## EXERCISE OBJECTIVE
From the data, copy out every line in which the word "const" appears.

Collected data
━━━━━━━━━━━━━━━━━━━━━━━━━━━━━━
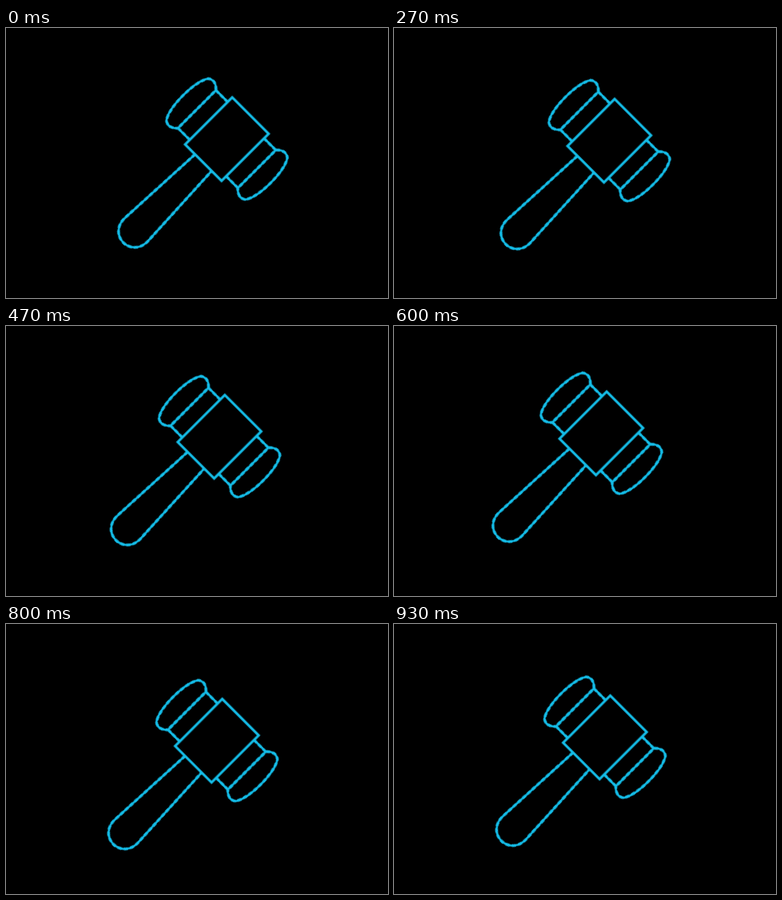
Animation of 478 by 338 pixels, one loop 990 ms. Source, as an HTML page:

```html
<!DOCTYPE html>
<html lang="en">
<head>
<meta charset="utf-8">
<title>Gavel</title>
<style>
  html, body { margin: 0; width: 100%; height: 100%; overflow: hidden; background: #000; }
  svg { display: block; width: 478px; height: 338px; }
  #gavel { fill: none; stroke: #14bde8; stroke-width: 3.1; }
  .rough { stroke-width: 2.6; }
  .grain { stroke-width: 3.5; stroke-dasharray: 5 3; }
</style>
</head>
<body>
<svg viewBox="0 0 478 338">
  <defs>
    <g id="end">
      <path d="M-32 -33.6H-53V33.6H-32"/>
      <path d="M-53 -33.6C-58.5 -40 -65.5 -41 -70 -37C-80 -23 -80 23 -70 37C-65.5 41 -58.5 40 -53 33.6"/>
    </g>
    <g id="outline">
      <use href="#end"/>
      <use href="#end" transform="scale(-1 1)"/>
      <path d="M-14.7 41.7L-20.3 157C-24 192 24 192 20.3 157L14.7 41.7"/>
    </g>
  </defs>
  <g id="gavel">
    <g transform="translate(276.4 139.1) rotate(45)">
      <use href="#outline" class="rough"/>
      <use href="#outline" class="grain"/>
      <rect x="-32.2" y="-41.7" width="64.4" height="83.4"/>
    </g>
  </g>
</svg>
<script>
  const LOOP = 990, STEPS = 15;

  // Turning points of the shake: step, x, y
  const turns = [
    [0, 0, 0], [2, -19, -5], [4, -7, 2], [6, -21, 7], [7, -9.3, -0.5],
    [9, -17, -4.7], [10, -19.5, -3], [12, -12.5, 7], [14, -12.5, 2.8]
  ];

  function pose(step) {
    const i = Math.max(1, turns.findIndex(turn => turn[0] >= step));
    const [s0, x0, y0] = turns[i - 1], [s1, x1, y1] = turns[i];
    const k = (step - s0) / (s1 - s0);
    return `translate(${x0 + (x1 - x0) * k}px, ${y0 + (y1 - y0) * k}px)`;
  }

  // 15 poses a second, held, with times rounded to 10 ms
  const frames = Array.from({ length: STEPS }, (_, step) => ({
    offset: Math.round(step * 100 / STEPS) * 10 / LOOP,
    transform: pose(step),
    easing: 'steps(1, end)'
  }));
  frames.push({ offset: 1, transform: pose(STEPS - 1) });

  document.getElementById('gavel').animate(frames, { duration: LOOP, iterations: Infinity });
</script>
</body>
</html>
```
━━━━━━━━━━━━━━━━━━━━━━━━━━━━━━
## RESPONSE TO THIS TASK
  const LOOP = 990, STEPS = 15;
  const turns = [
    const i = Math.max(1, turns.findIndex(turn => turn[0] >= step));
    const [s0, x0, y0] = turns[i - 1], [s1, x1, y1] = turns[i];
    const k = (step - s0) / (s1 - s0);
  const frames = Array.from({ length: STEPS }, (_, step) => ({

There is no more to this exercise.